That was just one sign of the group's popularity. Another was the fact that WDAY-TV in Fargo approached them about doing a live television show, where they performed and promoted their "Teen Commandments."

The "Teen Commandments" were the Uglies' trademark, Paul adds. They included such memorable lines as "Stop and think before you drink" and, "Avoid following the crowd. Be an engine, not a caboose."

Yes, for all the group's wild on-stage antics, they were a pretty clean-cut bunch.

"They never did anything dirty -- they had clean music," Paul says, noting that in spite of this, they were immensely popular. Eventually, he adds, he no longer had to go looking for venue managers and promoters -- they found him.

The Uglies became one of the Upper Midwest's most popular rock and roll stage shows of the 1960s. They played in venues all throughout Minnesota, North and South Dakota, Iowa and Wisconsin.

They also opened for many national acts including The Beach Boys and The Who.

But through the years, the Uglies went through a few personnel changes, and in time -- as the original Uglies left to attend college or pursue careers -- Paul left too. In fact, most of the original lineup hadn't played together in more than three decades when the Minnesota Rock & Country Hall of Fame came calling three years ago.
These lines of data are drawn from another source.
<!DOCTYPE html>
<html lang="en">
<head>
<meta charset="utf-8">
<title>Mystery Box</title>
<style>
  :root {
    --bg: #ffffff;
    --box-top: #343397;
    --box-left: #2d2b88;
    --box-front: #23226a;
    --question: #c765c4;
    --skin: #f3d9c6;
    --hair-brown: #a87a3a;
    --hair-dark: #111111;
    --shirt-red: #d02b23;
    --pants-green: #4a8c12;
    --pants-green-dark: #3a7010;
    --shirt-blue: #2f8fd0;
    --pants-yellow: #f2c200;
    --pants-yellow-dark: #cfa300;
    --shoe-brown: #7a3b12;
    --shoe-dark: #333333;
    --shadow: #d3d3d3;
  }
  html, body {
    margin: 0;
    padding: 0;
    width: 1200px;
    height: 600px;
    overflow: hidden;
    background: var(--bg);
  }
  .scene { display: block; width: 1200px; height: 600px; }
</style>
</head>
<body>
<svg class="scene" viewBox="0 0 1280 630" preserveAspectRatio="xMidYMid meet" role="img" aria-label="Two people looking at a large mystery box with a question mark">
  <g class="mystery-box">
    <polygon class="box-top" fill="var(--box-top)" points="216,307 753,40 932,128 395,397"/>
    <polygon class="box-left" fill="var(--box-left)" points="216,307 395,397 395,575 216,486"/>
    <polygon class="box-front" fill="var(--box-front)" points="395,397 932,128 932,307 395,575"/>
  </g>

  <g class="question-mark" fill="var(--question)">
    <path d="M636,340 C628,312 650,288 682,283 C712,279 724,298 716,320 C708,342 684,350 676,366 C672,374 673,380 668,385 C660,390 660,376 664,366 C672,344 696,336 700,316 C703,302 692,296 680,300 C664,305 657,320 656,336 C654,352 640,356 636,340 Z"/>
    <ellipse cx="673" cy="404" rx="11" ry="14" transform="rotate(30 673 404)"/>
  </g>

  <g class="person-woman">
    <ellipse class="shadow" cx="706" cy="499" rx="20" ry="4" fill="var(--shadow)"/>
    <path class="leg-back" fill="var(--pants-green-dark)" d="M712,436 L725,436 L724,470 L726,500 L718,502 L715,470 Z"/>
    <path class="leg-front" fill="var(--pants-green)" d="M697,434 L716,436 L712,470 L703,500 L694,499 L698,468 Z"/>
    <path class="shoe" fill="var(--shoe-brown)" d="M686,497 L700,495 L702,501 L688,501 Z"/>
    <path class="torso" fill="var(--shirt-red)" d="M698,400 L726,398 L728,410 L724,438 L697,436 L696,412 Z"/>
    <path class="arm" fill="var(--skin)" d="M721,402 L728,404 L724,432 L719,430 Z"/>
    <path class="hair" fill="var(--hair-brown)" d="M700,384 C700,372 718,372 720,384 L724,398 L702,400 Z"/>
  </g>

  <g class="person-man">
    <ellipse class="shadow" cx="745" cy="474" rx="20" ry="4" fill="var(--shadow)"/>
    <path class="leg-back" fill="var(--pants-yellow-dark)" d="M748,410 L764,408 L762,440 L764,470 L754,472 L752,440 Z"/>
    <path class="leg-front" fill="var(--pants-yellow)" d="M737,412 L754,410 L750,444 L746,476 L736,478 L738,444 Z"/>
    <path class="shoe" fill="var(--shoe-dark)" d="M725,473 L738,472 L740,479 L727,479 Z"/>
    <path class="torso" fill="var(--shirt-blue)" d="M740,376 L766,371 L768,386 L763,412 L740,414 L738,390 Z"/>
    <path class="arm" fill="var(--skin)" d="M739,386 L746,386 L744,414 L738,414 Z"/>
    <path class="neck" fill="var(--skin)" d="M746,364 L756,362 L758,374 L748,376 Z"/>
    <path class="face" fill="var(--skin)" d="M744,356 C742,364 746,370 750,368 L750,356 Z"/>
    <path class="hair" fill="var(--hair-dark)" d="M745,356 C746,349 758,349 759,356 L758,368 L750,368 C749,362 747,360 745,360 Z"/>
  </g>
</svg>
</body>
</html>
But when they learned their fellow inductees -- which included Bobby Vee, Sherwin Linton and the Runaways -- were all planning to perform at the induction ceremony, Greg Paul and Bob Eveslage began a quest to reunite the group.

That quest led to an official reunion, and the recording of their first CD of original music in 30 years ("The Original Unbelievable Uglies" is available at the group's Web site, They meet 2-3 times a month at Eveslage's home in New Ulm, Minn., to play together.
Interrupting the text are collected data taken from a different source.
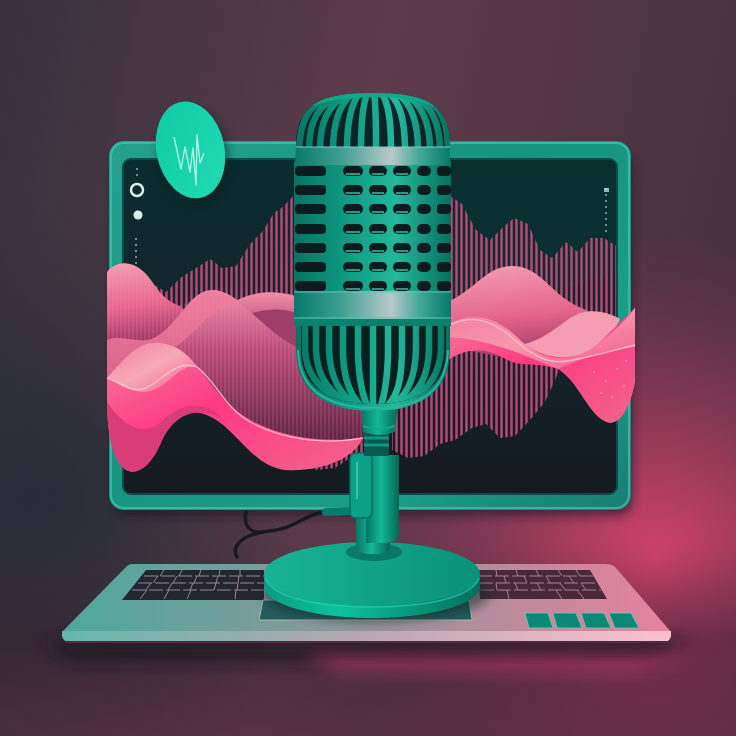
<!DOCTYPE html>
<html lang="en">
<head>
<meta charset="utf-8">
<title>Podcast studio illustration</title>
<style>
:root{--ink:#0b1c20;--screen:#0d2227;--teal:#0fa98b;--teal-light:#1fd0aa;--teal-deep:#067162;--hot:#ff3f85;--rose:#f590ad;--plum:#5b2444}
html,body{margin:0;width:736px;height:736px;overflow:hidden;background:#4a3442}
svg{display:block}
.teal-line{fill:none;stroke:var(--teal)}
.rib{fill:none;stroke:url(#ribTone);stroke-width:6.5;stroke-linecap:round}
.slot{fill:var(--ink)}
.key-row{stroke:#9b8791;stroke-width:1;fill:none}
.edge-light{fill:none;stroke:#ffd0da;stroke-width:1.3;opacity:.8}
</style>
</head>
<body>
<svg width="736" height="736" viewBox="0 0 736 736" role="img" aria-label="Teal studio microphone on a laptop with pink sound waves flowing out of its screen">
<defs>
<linearGradient id="wall" x1="0" y1="0.1" x2="1" y2="0.3"><stop offset="0" stop-color="#36333e"/><stop offset=".5" stop-color="#5e3b4a"/><stop offset="1" stop-color="#48313f"/></linearGradient>
<radialGradient id="pinkGlow" gradientUnits="userSpaceOnUse" cx="655" cy="560" r="330"><stop offset="0" stop-color="#d5426f"/><stop offset=".4" stop-color="#a33b5c" stop-opacity=".8"/><stop offset="1" stop-color="#76374f" stop-opacity="0"/></radialGradient>
<radialGradient id="coolShade" gradientUnits="userSpaceOnUse" cx="30" cy="500" r="300"><stop offset="0" stop-color="#252d36"/><stop offset="1" stop-color="#2c3038" stop-opacity="0"/></radialGradient>
<linearGradient id="floor" x1="0" y1="0" x2="0" y2="1"><stop offset="0" stop-color="#3b2433" stop-opacity="0"/><stop offset=".5" stop-color="#33202e" stop-opacity=".5"/><stop offset="1" stop-color="#54273d" stop-opacity=".5"/></linearGradient>
<linearGradient id="frame" x1="0" y1="0" x2="1" y2="1"><stop offset="0" stop-color="#27a18f"/><stop offset=".4" stop-color="#17937f"/><stop offset=".75" stop-color="#1b9d87"/><stop offset="1" stop-color="#197d72"/></linearGradient>
<linearGradient id="screenTone" x1="0" y1="0" x2="0" y2="1"><stop offset="0" stop-color="#0a2c2e"/><stop offset=".5" stop-color="#13252b"/><stop offset="1" stop-color="#141a20"/></linearGradient>
<linearGradient id="badgeTone" x1="0" y1="0" x2="1" y2="1"><stop offset="0" stop-color="#0fcaa4"/><stop offset="1" stop-color="#22dbb4"/></linearGradient>
<linearGradient id="ribTone" gradientUnits="userSpaceOnUse" x1="296" y1="0" x2="450" y2="0"><stop offset="0" stop-color="#087564"/><stop offset=".35" stop-color="#109d83"/><stop offset=".65" stop-color="#25b79b"/><stop offset="1" stop-color="#07725f"/></linearGradient>
<linearGradient id="metal" gradientUnits="userSpaceOnUse" x1="295" y1="0" x2="450" y2="0"><stop offset="0" stop-color="#087a69"/><stop offset=".3" stop-color="#3f9f92"/><stop offset=".62" stop-color="#b9c9c9"/><stop offset=".8" stop-color="#45a898"/><stop offset="1" stop-color="#067b68"/></linearGradient>
<linearGradient id="stem" x1="0" y1="0" x2="1" y2="0"><stop offset="0" stop-color="#087565"/><stop offset=".45" stop-color="#14b797"/><stop offset="1" stop-color="#056656"/></linearGradient>
<linearGradient id="baseTop" x1="0" y1="0" x2="1" y2="0"><stop offset="0" stop-color="#19b495"/><stop offset=".5" stop-color="#10a287"/><stop offset="1" stop-color="#099277"/></linearGradient>
<linearGradient id="baseSide" x1="0" y1="0" x2="1" y2="0"><stop offset="0" stop-color="#0a9b80"/><stop offset=".35" stop-color="#0bc39c"/><stop offset="1" stop-color="#066d5c"/></linearGradient>
<linearGradient id="deck" x1="0" y1="0" x2="1" y2="0"><stop offset="0" stop-color="#4da99b"/><stop offset=".35" stop-color="#7d9c9b"/><stop offset=".7" stop-color="#b58c9b"/><stop offset="1" stop-color="#e8819f"/></linearGradient>
<linearGradient id="deckEdge" x1="0" y1="0" x2="1" y2="0"><stop offset="0" stop-color="#65b7aa"/><stop offset=".5" stop-color="#b8a7b0"/><stop offset="1" stop-color="#ffc0cf"/></linearGradient>
<linearGradient id="hill" x1="0" y1="0" x2="0" y2="1"><stop offset="0" stop-color="#f08fab"/><stop offset=".4" stop-color="#b64a76"/><stop offset="1" stop-color="#57213f"/></linearGradient>
<linearGradient id="hillSoft" x1="0" y1="0" x2=".2" y2="1"><stop offset="0" stop-color="#f4a0b4"/><stop offset=".55" stop-color="#e5658e"/><stop offset="1" stop-color="#98365f"/></linearGradient>
<linearGradient id="ribbon" x1="0" y1="0" x2="1" y2="1"><stop offset="0" stop-color="#f27e9f"/><stop offset=".45" stop-color="#ff3a81"/><stop offset="1" stop-color="#f0648e"/></linearGradient>
<linearGradient id="ribbonTop" x1="0" y1="0" x2="1" y2="1"><stop offset="0" stop-color="#ef7f9f"/><stop offset=".5" stop-color="#f8aab9"/><stop offset="1" stop-color="#ee5b8a"/></linearGradient>
<linearGradient id="spikeTone" gradientUnits="userSpaceOnUse" x1="0" y1="190" x2="0" y2="470"><stop offset="0" stop-color="#b54475"/><stop offset=".5" stop-color="#d0527f"/><stop offset="1" stop-color="#a83464"/></linearGradient>
<pattern id="bars" width="5" height="300" patternUnits="userSpaceOnUse" y="185"><path d="M1.5 0V300" stroke="#bd4777" stroke-width="2.4"/></pattern>
<pattern id="fineBars" width="4" height="4" patternUnits="userSpaceOnUse"><path d="M1 0V4" stroke="#ff8fb0" stroke-width="1" opacity=".3"/></pattern>
<clipPath id="dome"><path d="M296 148C295 106 318 93 373 93S451 106 450 148Z"/></clipPath>
<clipPath id="bowl"><path d="M301 326H446V350C446 386 420 404 373 404S301 386 301 350Z"/></clipPath>
<filter id="soft" x="-20%" y="-60%" width="140%" height="220%"><feGaussianBlur stdDeviation="8"/></filter>
<filter id="softSmall" x="-30%" y="-30%" width="160%" height="160%"><feGaussianBlur stdDeviation="5"/></filter>
<g id="grilleRow" class="slot"><rect x="295" width="31" height="10" rx="4"/><rect x="343" width="20" height="10" rx="5"/><rect x="369" width="18" height="10" rx="5"/><rect x="393" width="18" height="10" rx="5"/><rect x="417" width="14" height="10" rx="5"/><rect x="437" width="14" height="10" rx="4"/><path d="M346 8H360M372 8H384M396 8H408" stroke="#34bfa5" stroke-width="1.5"/></g>
</defs>

<g id="backdrop">
<rect width="736" height="736" fill="url(#wall)"/>
<rect width="736" height="736" fill="url(#coolShade)"/>
<rect width="736" height="736" fill="url(#pinkGlow)"/>
<rect y="540" width="736" height="196" fill="url(#floor)"/>
<path d="M40 640H690L650 662H70Z" fill="#1d1520" opacity=".75" filter="url(#soft)"/>
<path d="M300 655H690L640 672H340Z" fill="#e44477" opacity=".45" filter="url(#soft)"/>
</g>

<g id="monitor">
<rect x="113" y="150" width="520" height="366" rx="16" fill="#1d1720" opacity=".6" filter="url(#softSmall)"/>
<rect x="109" y="141" width="522" height="369" rx="15" fill="url(#frame)"/>
<rect x="111" y="143" width="518" height="365" rx="13" fill="none" stroke="#3cc4ac" stroke-width="2" opacity=".8"/>
<rect x="123" y="159" width="494" height="335" rx="8" fill="url(#screenTone)" stroke="#0a4c49" stroke-width="2"/>
<path d="M450 160H609Q616 160 616 168V270L450 330Z" fill="#08352f" opacity=".6"/>
<g id="screenMarks" fill="#d9efe9">
<circle cx="137" cy="190" r="6" fill="none" stroke="#d9efe9" stroke-width="2.5"/>
<circle cx="138" cy="215" r="4.5"/>
<path d="M137 168V178M136 238V300M606 188V234" stroke="#b9d2cd" stroke-width="2" stroke-dasharray="2 4" opacity=".6"/>
<rect x="604" y="188" width="5" height="4" opacity=".7"/>
</g>
</g>

<g id="soundBars" fill="url(#bars)">
<path d="M130 270L150 282L166 292L180 278L196 268L210 259L222 268L236 266L250 244L262 232L274 213L284 206L296 193V330H130Z"/>
<path d="M450 196L462 204L476 230L490 240L502 228L514 218L528 224L540 250L552 258L566 242L578 252L590 238L604 238L616 246V320H450Z"/>
<path d="M245 380H366V455L350 458L335 468L318 470L290 464L245 440Z"/>
<path d="M392 350H566L556 378L545 402L530 420L515 436L500 438L486 424L472 428L455 440L440 444L424 456L408 458L392 450Z"/>
</g>

<g id="leftWaves">
<path d="M107 272C117 259 134 261 146 274C158 288 161 299 180 306L230 345L107 345Z" fill="url(#hillSoft)"/>
<path d="M200 330C224 303 253 284 296 296V390H200Z" fill="url(#hill)"/>
<path d="M240 318C258 309 278 307 297 313V400H250Z" fill="#9f3e68"/>
<path d="M107 340C122 334 136 344 152 339C180 326 188 290 213 290C240 291 256 326 298 348L366 410V442C320 450 270 445 235 418L160 380L107 385Z" fill="url(#hill)"/>
<path d="M107 272C117 259 134 261 146 274C158 288 161 299 180 306L213 290C240 291 256 326 298 348L366 410V442C320 450 270 445 235 418L160 350L107 340Z" fill="url(#fineBars)"/>
<path d="M107 340C122 334 136 344 152 339C180 326 188 290 213 290C222 290 230 296 238 304C210 300 190 350 160 352L107 380Z" fill="#f07a9c" opacity=".7"/>
<path d="M107 378C124 360 137 341 160 343C190 347 199 371 220 395C255 436 315 444 363 438C355 457 325 472 285 470C250 466 235 424 204 414C178 407 168 426 160 445C151 465 138 476 126 470C112 461 107 430 107 400Z" fill="url(#ribbon)"/>
<path d="M107 378C124 360 137 341 160 343C177 345 188 354 197 367C179 362 168 390 144 392C128 392 119 383 107 378Z" fill="url(#ribbonTop)"/>
<path d="M107 402C122 424 141 438 160 423C183 400 207 402 222 418C198 406 174 412 160 445C151 465 138 476 126 470C112 461 107 430 107 402Z" fill="#d83d78"/>
<path class="edge-light" d="M107 378C124 384 136 397 153 384C171 371 181 361 197 367M197 367C217 382 224 408 252 423C288 442 330 444 363 438"/>
</g>

<g id="rightWaves">
<path d="M440 305C475 293 483 267 512 266C542 266 551 297 584 309L620 330L560 368L440 345Z" fill="url(#hillSoft)"/>
<path d="M520 345C548 340 562 320 580 313C594 309 608 312 620 319L600 362L550 362Z" fill="#f49db3"/>
<path d="M450 323C477 310 498 319 518 338C540 360 575 366 600 342C612 330 622 321 635 308V382C630 409 620 423 610 423C589 419 580 382 558 369C535 361 521 369 502 357C483 346 465 349 446 361Z" fill="url(#ribbon)"/>
<path d="M450 323C477 310 498 319 518 338C533 353 550 360 568 358C584 356 612 337 635 308V347C602 350 578 360 558 369C535 361 500 341 450 337Z" fill="url(#ribbonTop)" opacity=".8"/>
<path class="edge-light" d="M450 325C477 312 498 325 515 340C533 356 548 364 566 361C590 358 614 350 635 345"/>
<g fill="#ffc4d2" opacity=".6"><circle cx="594" cy="372" r="1"/><circle cx="606" cy="381" r="1"/><circle cx="617" cy="369" r="1"/><circle cx="612" cy="397" r="1"/><circle cx="624" cy="386" r="1"/><circle cx="601" cy="393" r="1"/><circle cx="626" cy="361" r="1"/></g>
</g>

<g id="badge">
<ellipse cx="194" cy="156" rx="34" ry="48" fill="#071b1d" opacity=".55" filter="url(#softSmall)" transform="rotate(-12 194 156)"/>
<ellipse cx="190.500" cy="150" rx="34" ry="49" fill="url(#badgeTone)" transform="rotate(-12 190 150)"/>
<path d="M174 137L181 169L185 147L190 172L193 148L196 185L197 135L200 163L204 153" fill="none" stroke="#b9f7e6" stroke-width="1.3" stroke-linejoin="round"/>
</g>

<g id="laptopDeck">
<path d="M127 566Q129 564 133 564H606Q613 564 616 568L671 632H62Z" fill="url(#deck)"/>
<path d="M62 631H671V636Q670 642 662 643H72Q63 642 62 636Z" fill="url(#deckEdge)"/>
<path d="M66 642H668" stroke="#4e2b3f" stroke-width="2"/>
<path d="M146 570H264V600H122Z" fill="#23262e"/>
<path d="M478 570H590L607 599H480Z" fill="#49283a"/>
<g class="key-row">
<path d="M144 576H264M138 583H264M132 590H264M478 576H593M479 583H597M480 590H601" stroke-dasharray="14 3"/>
<path d="M164 570L160 576M182 570L179 576M201 570L199 576M220 570L219 576M240 570V576M158 576L153 583M177 576L173 583M197 576L194 583M218 576L216 583M239 576L238 583M151 583L146 590M172 583L168 590M193 583L190 590M216 583L214 590M238 583L237 590M147 590L140 599M169 590L164 599M191 590L187 599M236 590L235 599"/>
<path d="M496 570L497 576M516 570L518 576M536 570L539 576M558 570L562 576M576 570L580 576M504 576L506 583M524 576L527 583M546 576L550 583M569 576L574 583M496 583L497 590M515 583L518 590M537 583L541 590M560 583L565 590M581 583L586 590M507 590L509 599M556 590L562 599M577 590L584 599"/>
</g>
<path d="M263 600H469L472 620H259Z" fill="#255d5c" stroke="#a6b9b6" stroke-width="1"/>
<g id="deckButtons" fill="#0b8875" stroke="#78baae" stroke-width="1"><path d="M525 613H548L553 628H529ZM553 613H576L582 628H557ZM581 613H604L611 628H586ZM609 613H631L639 628H615Z"/></g>
</g>

<g id="cable" fill="none" stroke="#171921" stroke-width="3.500" stroke-linecap="round"><path d="M334 512C306 510 300 528 270 531C242 534 231 546 237 557M246 512C243 527 251 534 264 532"/><path d="M326 512L350 511" stroke="#087c6a" stroke-width="8"/></g>

<g id="stand">
<ellipse cx="376" cy="594" rx="114" ry="28" fill="#0a2527" opacity=".5" filter="url(#softSmall)"/>
<path d="M264 574V586C264 604 313 618 372 618S480 604 480 586V574Z" fill="url(#baseSide)"/>
<ellipse cx="372" cy="574" rx="108" ry="32" fill="url(#baseTop)"/>
<path d="M265 578C272 597 316 607 372 607S472 597 479 578" fill="none" stroke="#2cd4b1" stroke-width="1.500" opacity=".7"/>
<ellipse cx="374" cy="552" rx="28" ry="9" fill="#075d50" opacity=".6"/>
<path d="M356 515H390V548Q388 554 373 554T356 548Z" fill="url(#stem)"/>
<path d="M366 455H399V537Q396 543 378 543H366Z" fill="url(#stem)"/>
<rect x="350" y="453" width="22" height="65" rx="6" fill="#0ba087" stroke="#067160" stroke-width="1.500"/>
<path d="M357 462V499" stroke="#35c6ab" stroke-width="2"/>
<rect x="364" y="432" width="25" height="24" fill="#07584e"/>
<path d="M364 438H389M364 445H389" stroke="#14957f" stroke-width="3"/>
<path d="M361 403H398L395 432Q379 438 363 432Z" fill="url(#stem)"/>
<path d="M363 426Q379 432 395 426" class="teal-line" stroke-width="2"/>
</g>

<g id="microphone">
<path d="M296 148C295 106 318 93 373 93S451 106 450 148Z" fill="#0a2427"/>
<g clip-path="url(#dome)">
<path class="rib" d="M299 150C300 120 309 104 332 95M309 150C309 120 319 105 339 95M320 150C320 122 328 106 346 94M333 150C333 122 340 104 352 94M347 150C347 122 351 104 359 94M361 150C361 122 363 104 367 94M376 150C376 122 376 104 374 94M391 150C391 122 389 104 382 94M405 150C405 122 401 104 390 94M418 150C418 122 412 104 398 94M430 150C430 122 422 104 405 94M440 150C440 122 431 104 412 94M448 150C448 120 440 104 419 95"/>
<path d="M312 104C328 91 418 91 435 104" class="teal-line" stroke-width="6"/>
</g>
<rect x="294" y="160" width="157" height="136" rx="3" fill="url(#ribTone)"/>
<use href="#grilleRow" y="166"/><use href="#grilleRow" y="185"/><use href="#grilleRow" y="204"/><use href="#grilleRow" y="224"/><use href="#grilleRow" y="243"/><use href="#grilleRow" y="262"/><use href="#grilleRow" y="281"/>
<path d="M296 147H450V165H295Z" fill="url(#metal)"/>
<path d="M296 147H450" stroke="#7fd0c2" stroke-width="1"/>
<path d="M296 318H450V350C450 391 421 411 373 411S296 391 296 350Z" fill="url(#ribTone)"/>
<path d="M301 326H446V350C446 386 420 404 373 404S301 386 301 350Z" fill="#08201f"/>
<g clip-path="url(#bowl)">
<path class="rib" d="M305 324V350C306 372 318 388 337 399M316 324V350C317 376 328 390 345 402M329 324V350C330 378 340 392 352 403M343 324V355C344 380 350 394 359 404M358 324V355C359 380 362 394 367 405M373 324V405M388 324V355C387 380 385 394 381 405M402 324V355C401 380 398 394 389 404M416 324V350C415 378 408 392 396 403M429 324V350C428 376 420 390 404 402M441 324V350C440 372 430 388 412 399"/>
</g>
<path d="M298 350C299 388 323 407 373 408S447 388 448 350" fill="none" stroke="#27b79e" stroke-width="2"/>
<rect x="294" y="291" width="157" height="35" rx="3" fill="url(#metal)"/>
<path d="M294 319H451V326H295Z" fill="#0a806e"/>
<path d="M294 292H451M294 318H451" stroke="#5bc3b3" stroke-width="1"/>
</g>
</svg>
</body>
</html>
And this Saturday, Sept. 8, the group will be taking the stage at the Detroit Lakes Pavilion once again, for an 8 p.m. concert/dance. Though their appearance is officially part of the Detroit Lakes High School Class of 1967 reunion, the show will be open to the public, Paul says.

In fact, it will be a reunion of sorts for them as well. Paul says many of their friends -- and his -- from the band's touring days will be in attendance. And of course, he'll be there too.

"Wouldn't miss it," he says.

Vicki Gerdes

Staff writer at Detroit Lakes Newspapers for the past 16 years, currently editor of the entertainment and community pages as well as covering city council and the Lake Park-Audubon School Board. Living in DL with my cat, Smokey.

(218) 844-1454